[Start of Attachment]
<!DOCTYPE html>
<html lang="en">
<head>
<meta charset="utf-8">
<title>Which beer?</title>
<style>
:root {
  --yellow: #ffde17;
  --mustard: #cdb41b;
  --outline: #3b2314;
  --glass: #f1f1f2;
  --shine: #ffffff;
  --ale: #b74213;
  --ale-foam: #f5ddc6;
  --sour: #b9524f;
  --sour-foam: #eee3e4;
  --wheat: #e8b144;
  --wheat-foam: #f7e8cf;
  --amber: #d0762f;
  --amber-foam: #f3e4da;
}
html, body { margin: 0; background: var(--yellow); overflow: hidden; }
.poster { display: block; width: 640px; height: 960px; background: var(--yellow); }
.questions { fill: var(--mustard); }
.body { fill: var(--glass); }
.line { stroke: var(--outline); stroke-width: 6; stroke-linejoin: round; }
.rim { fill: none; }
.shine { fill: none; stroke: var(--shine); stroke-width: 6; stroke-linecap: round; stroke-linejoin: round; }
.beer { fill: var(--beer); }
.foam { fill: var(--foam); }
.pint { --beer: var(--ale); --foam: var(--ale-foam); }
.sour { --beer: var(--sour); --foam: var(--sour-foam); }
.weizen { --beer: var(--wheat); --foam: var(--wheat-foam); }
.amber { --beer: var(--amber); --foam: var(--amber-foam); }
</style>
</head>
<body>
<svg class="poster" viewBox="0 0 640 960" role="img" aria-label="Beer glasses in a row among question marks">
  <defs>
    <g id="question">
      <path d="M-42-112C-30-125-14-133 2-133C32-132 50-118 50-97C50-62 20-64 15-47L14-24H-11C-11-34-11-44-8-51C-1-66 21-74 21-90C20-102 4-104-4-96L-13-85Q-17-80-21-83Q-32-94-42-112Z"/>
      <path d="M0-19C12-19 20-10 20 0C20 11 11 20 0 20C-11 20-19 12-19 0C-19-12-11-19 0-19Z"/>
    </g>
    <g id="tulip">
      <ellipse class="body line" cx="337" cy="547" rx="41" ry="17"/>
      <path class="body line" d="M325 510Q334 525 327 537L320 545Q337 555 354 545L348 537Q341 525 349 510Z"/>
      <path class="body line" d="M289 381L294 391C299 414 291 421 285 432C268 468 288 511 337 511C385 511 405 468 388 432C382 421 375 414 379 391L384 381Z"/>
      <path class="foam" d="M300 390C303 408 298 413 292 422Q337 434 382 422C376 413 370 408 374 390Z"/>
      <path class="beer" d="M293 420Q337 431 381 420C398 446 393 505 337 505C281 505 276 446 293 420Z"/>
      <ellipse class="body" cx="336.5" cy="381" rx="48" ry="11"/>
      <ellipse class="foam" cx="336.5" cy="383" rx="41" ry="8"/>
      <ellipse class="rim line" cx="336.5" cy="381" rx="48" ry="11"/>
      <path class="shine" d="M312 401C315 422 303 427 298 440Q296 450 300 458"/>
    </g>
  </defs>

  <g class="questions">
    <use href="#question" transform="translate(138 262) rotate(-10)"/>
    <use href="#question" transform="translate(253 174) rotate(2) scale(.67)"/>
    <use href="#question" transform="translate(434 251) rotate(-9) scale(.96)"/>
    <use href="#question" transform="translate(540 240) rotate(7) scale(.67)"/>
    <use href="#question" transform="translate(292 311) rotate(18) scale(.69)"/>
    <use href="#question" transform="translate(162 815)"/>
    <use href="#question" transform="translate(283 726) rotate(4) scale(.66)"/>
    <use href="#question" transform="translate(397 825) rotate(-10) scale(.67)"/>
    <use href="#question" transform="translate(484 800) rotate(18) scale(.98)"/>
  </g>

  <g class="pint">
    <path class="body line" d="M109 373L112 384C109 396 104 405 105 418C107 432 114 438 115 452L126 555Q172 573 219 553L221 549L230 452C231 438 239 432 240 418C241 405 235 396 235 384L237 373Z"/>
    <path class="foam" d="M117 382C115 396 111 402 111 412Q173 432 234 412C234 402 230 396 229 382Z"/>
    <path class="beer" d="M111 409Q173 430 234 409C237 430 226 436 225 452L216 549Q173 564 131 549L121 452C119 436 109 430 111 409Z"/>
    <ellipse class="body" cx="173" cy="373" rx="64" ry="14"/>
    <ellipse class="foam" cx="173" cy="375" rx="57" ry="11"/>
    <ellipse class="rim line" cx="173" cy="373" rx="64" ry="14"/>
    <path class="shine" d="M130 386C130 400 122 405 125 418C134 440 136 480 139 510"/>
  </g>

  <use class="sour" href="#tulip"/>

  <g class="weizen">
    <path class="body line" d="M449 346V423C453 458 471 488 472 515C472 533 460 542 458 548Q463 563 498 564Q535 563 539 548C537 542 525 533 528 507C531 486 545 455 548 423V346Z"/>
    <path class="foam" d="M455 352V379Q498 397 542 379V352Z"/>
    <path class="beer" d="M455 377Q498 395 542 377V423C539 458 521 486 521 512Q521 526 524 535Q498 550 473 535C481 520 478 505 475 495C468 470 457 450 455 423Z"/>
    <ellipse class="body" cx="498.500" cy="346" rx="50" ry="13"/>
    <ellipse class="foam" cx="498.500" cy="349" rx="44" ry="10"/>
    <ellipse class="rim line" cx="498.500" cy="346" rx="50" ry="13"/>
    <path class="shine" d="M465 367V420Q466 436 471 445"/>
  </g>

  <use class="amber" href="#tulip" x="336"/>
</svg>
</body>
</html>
[End of Attachment]
[Start of Attachment]
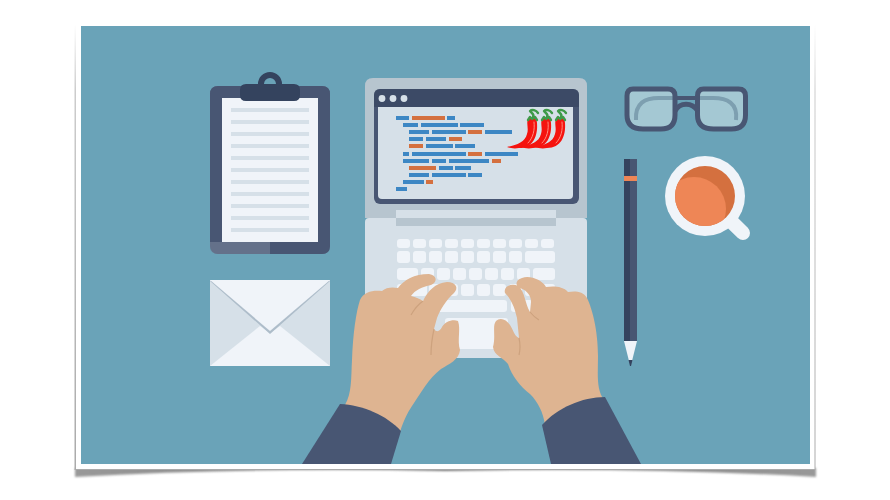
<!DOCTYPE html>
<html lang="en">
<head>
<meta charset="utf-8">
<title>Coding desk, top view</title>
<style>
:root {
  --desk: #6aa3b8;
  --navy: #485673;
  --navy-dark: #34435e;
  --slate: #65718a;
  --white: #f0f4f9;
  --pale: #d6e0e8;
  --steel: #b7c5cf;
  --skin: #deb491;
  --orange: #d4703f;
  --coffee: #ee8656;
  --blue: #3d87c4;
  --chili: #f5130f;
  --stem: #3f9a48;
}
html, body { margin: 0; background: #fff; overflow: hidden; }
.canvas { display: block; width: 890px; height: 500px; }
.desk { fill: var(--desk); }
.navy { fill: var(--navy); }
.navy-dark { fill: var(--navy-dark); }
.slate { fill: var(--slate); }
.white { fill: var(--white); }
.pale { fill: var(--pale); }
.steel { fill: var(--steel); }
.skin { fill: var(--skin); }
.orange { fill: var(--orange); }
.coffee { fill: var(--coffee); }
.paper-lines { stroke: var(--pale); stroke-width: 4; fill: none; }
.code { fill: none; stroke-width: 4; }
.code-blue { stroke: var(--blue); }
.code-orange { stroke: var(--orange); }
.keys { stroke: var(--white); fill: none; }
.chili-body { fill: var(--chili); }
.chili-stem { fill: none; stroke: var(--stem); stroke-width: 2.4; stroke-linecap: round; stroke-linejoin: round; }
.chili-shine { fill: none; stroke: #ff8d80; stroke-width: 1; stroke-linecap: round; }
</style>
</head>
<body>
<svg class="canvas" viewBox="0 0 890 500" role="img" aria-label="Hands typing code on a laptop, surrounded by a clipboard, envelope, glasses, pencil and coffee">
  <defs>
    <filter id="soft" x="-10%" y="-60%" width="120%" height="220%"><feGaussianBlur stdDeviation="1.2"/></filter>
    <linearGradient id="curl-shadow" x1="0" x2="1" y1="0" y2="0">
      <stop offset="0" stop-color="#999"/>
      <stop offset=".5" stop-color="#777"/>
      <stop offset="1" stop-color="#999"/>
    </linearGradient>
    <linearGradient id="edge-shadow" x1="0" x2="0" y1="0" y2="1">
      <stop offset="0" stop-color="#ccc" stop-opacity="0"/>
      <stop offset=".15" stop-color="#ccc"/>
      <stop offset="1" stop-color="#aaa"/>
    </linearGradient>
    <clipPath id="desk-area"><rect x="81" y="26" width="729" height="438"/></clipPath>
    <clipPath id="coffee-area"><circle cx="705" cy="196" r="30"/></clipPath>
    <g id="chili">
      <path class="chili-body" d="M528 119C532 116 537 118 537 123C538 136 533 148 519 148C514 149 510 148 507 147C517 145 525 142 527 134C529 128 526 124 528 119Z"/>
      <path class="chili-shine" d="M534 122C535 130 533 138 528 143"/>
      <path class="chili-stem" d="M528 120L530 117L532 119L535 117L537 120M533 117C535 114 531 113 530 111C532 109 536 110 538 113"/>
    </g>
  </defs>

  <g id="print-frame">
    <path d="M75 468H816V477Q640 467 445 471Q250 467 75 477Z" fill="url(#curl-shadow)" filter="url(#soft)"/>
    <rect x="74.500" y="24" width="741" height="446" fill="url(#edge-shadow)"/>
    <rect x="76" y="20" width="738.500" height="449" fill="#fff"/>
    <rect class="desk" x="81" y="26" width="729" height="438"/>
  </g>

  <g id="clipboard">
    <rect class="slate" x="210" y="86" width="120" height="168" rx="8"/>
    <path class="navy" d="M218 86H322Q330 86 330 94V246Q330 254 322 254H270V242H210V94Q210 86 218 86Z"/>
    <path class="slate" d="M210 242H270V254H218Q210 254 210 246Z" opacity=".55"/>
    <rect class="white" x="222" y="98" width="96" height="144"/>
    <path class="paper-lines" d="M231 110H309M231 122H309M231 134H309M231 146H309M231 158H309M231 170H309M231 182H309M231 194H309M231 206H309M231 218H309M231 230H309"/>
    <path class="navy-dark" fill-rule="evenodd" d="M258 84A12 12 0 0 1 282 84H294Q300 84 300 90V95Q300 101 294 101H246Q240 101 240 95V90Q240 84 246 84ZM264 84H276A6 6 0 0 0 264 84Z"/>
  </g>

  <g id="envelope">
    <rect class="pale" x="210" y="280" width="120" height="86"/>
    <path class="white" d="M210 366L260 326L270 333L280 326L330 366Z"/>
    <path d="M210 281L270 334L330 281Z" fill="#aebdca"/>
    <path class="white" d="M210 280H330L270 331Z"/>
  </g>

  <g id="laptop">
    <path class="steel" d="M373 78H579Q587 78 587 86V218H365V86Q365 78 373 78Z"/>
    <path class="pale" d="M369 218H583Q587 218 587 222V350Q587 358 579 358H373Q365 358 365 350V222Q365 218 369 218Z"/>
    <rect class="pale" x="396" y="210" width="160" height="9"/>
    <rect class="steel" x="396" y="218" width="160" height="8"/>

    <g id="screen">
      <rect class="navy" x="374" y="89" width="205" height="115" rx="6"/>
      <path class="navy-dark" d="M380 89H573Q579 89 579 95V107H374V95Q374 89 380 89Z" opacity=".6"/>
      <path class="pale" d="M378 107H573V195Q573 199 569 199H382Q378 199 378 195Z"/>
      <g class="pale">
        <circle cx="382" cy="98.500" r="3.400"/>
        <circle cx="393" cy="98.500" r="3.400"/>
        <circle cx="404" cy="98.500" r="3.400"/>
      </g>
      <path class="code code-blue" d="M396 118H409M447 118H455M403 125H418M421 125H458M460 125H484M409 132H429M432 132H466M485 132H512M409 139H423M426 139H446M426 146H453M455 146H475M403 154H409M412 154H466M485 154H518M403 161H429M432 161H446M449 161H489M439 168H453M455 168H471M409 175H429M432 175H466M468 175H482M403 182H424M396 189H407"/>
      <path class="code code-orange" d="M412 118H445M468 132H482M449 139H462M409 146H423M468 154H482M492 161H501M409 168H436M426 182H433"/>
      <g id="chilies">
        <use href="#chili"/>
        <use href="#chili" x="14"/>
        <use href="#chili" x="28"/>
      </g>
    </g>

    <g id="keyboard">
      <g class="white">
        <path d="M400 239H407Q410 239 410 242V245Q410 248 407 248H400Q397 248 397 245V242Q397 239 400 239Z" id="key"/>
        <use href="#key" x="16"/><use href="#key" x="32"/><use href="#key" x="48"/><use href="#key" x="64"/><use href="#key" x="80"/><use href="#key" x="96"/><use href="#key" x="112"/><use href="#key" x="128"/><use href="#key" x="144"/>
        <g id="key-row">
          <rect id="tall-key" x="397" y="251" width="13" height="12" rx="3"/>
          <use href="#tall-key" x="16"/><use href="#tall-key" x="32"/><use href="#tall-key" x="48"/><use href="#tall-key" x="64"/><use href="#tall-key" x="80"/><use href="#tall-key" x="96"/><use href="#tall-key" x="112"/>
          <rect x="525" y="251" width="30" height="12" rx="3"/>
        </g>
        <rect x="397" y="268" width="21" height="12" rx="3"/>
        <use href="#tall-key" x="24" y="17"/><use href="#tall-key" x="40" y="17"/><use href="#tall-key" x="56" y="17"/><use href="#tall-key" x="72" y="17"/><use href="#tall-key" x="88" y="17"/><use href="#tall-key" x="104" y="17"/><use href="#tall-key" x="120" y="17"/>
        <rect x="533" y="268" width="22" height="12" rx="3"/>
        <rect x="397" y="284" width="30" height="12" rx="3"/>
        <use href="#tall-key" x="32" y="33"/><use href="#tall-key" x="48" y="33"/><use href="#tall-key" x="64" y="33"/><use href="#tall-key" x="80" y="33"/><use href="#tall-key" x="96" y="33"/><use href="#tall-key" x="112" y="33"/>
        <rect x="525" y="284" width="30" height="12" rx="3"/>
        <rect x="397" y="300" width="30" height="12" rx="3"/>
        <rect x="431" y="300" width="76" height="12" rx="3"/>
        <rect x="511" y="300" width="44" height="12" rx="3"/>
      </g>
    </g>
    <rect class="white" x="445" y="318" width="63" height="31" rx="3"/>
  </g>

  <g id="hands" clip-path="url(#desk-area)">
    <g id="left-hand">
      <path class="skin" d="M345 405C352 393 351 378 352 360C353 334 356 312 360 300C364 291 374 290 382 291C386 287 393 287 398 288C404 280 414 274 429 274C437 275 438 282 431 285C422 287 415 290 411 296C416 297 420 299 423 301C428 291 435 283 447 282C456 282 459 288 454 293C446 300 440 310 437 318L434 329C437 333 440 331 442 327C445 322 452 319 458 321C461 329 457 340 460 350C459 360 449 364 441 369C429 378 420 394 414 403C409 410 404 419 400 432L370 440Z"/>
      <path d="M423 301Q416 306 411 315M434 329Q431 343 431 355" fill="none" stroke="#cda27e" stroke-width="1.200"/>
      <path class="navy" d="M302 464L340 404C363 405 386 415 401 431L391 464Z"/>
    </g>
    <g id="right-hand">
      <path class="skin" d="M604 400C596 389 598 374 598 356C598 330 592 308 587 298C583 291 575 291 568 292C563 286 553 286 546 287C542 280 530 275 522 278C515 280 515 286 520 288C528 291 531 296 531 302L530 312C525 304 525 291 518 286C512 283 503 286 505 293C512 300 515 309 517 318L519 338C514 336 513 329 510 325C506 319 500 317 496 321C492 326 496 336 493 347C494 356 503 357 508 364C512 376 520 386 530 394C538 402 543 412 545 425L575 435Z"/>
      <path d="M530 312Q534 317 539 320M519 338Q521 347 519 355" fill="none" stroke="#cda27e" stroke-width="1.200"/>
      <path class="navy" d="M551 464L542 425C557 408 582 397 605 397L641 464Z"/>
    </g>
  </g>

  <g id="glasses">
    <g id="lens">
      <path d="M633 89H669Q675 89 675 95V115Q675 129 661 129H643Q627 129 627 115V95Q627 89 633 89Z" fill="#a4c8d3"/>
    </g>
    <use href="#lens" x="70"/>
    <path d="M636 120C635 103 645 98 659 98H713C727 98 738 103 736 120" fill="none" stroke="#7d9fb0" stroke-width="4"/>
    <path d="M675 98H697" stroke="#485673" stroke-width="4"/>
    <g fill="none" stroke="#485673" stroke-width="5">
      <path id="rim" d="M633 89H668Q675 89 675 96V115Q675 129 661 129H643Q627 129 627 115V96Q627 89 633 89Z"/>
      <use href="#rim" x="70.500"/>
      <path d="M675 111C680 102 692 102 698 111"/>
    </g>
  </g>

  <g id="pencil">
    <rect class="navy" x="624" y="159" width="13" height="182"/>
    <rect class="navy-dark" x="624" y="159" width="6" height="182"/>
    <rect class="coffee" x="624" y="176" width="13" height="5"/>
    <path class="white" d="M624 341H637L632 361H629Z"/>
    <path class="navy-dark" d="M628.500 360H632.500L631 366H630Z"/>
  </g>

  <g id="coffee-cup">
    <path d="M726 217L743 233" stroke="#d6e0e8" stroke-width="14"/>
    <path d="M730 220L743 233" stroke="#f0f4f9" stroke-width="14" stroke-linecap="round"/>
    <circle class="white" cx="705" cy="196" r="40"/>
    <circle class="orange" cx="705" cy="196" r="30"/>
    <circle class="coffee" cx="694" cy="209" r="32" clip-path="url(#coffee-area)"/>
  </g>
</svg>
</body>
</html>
[End of Attachment]
TASK DESCRIPTION =
Search the entries for the string "scale" and copy each line where it occurs.

RESULT =
    <use href="#question" transform="translate(253 174) rotate(2) scale(.67)"/>
    <use href="#question" transform="translate(434 251) rotate(-9) scale(.96)"/>
    <use href="#question" transform="translate(540 240) rotate(7) scale(.67)"/>
    <use href="#question" transform="translate(292 311) rotate(18) scale(.69)"/>
    <use href="#question" transform="translate(283 726) rotate(4) scale(.66)"/>
    <use href="#question" transform="translate(397 825) rotate(-10) scale(.67)"/>
    <use href="#question" transform="translate(484 800) rotate(18) scale(.98)"/>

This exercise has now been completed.